Saved entries
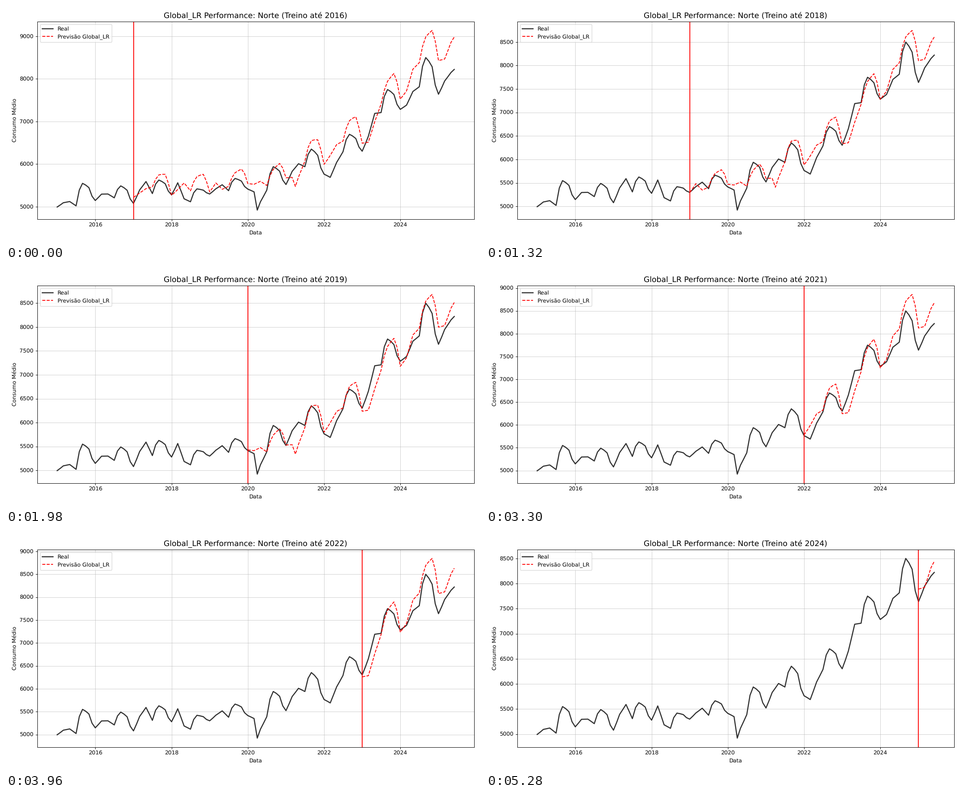
A matplotlib script that plays this animation: 1058x529 px, repeating every 5.94 s.

```python
import numpy as np
import matplotlib.pyplot as plt
from matplotlib.animation import FuncAnimation

W, H, DPI = 1058, 529, 88.17
START, FIRST_TRAIN = 2015, 2016
DATES = np.arange("2015-01", "2025-07", dtype="datetime64[M]").astype("datetime64[D]")
MONTHS = np.arange(len(DATES))

# Consumption of each year in January, March, May, July and September
YEARS = [
    (4995, 5095, 5123, 5022, 5550),
    (5147, 5297, 5300, 5210, 5490),
    (5080, 5395, 5592, 5310, 5627),
    (5280, 5563, 5187, 5117, 5420),
    (5300, 5422, 5517, 5378, 5665),
    (5415, 5350, 5115, 5390, 5940),
    (5522, 5830, 6010, 5940, 6353),
    (5765, 5690, 6040, 6290, 6700),
    (6303, 6655, 7190, 7210, 7750),
    (7285, 7385, 7705, 7815, 8500),
    (7640, 7950, 8150, 8294, 8600),
]
# Progress of the twelve months along those five points: quick rise, slow fall
PACE = np.array([0, 0.5, 1, 1.5, 2, 2.5, 3, 3.7, 4, 4.1, 4.25, 4.75])

# Half-yearly level of the forecast, from January 2017
LEVELS = [1617, 1740, 1714, 1585, 1654, 1815, 1835, 1660, 1890,
          2200, 2130, 2280, 2455, 2880, 3113, 3190, 3330, 3480]

# Models trained until 2016, 2017, ...: offset, drift per year, damping
MODELS = [
    (0, 0, 0), (-12, 0, 0.044), (-25, 0, 0.088),
    (-80, -25, 0.066), (-340, -98, 0), (-215, -30, 0),
    (-230, -60, 0), (-315, -140, 0), (-540, 0, 0),
]


def consumption():
    points = np.ravel(YEARS)
    place = 5 * (MONTHS // 12) + PACE[MONTHS % 12]
    curve = np.interp(place, np.arange(len(points)), points)
    curve[DATES == np.datetime64("2020-04-01")] -= 310  # sudden one-month slump
    return curve


REAL = consumption()


def forecast(model):
    first = 12 * (FIRST_TRAIN + 1 + model - START)
    t = MONTHS[first:]
    level = np.interp(t, 24 + 6 * np.arange(len(LEVELS)), LEVELS)
    season = np.interp(t % 12, [0, 2, 6, 10, 11], [0, -0.025, 0.045, 0.155, 0.12])
    value = 0.7 * REAL[t - 12] + level * (1 + season)
    offset, drift, damping = MODELS[model]
    value += offset + drift * ((t - first) // 12) - damping * (value - 5000)
    return DATES[t], value


plt.rcParams["text.hinting"] = "none"
fig, ax = plt.subplots(figsize=(12, 6), dpi=DPI)
fig.subplots_adjust(left=69.9 / W, right=1044.8 / W,
                    bottom=1 - 477.6 / H, top=1 - 34.7 / H)


def draw(model):
    year = FIRST_TRAIN + model
    ax.clear()
    ax.plot(DATES, REAL, color="black", alpha=0.8, lw=2, label="Real")
    ax.plot(*forecast(model), color="red", ls="--", lw=1.5, label="Previsão Global_LR")
    ax.axvline(np.datetime64(f"{year + 1}-01-01"), color="red", lw=1.5)
    ax.set_title(f"Global_LR Performance: Norte (Treino até {year})", fontsize=14)
    ax.set_xlabel("Data")
    ax.set_ylabel("Consumo Médio")
    ax.legend(loc="upper left")
    ax.grid(True, alpha=0.6)
    return ax.get_children()


anim = FuncAnimation(fig, draw, frames=len(MODELS), interval=660,
                     init_func=lambda: [], repeat=True, repeat_delay=0)
plt.show()
```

# [EXERCISE]
What is the number of lines in these entries that hold "arange"? Reply with the figure alone.

# [WORKED SOLUTION]
4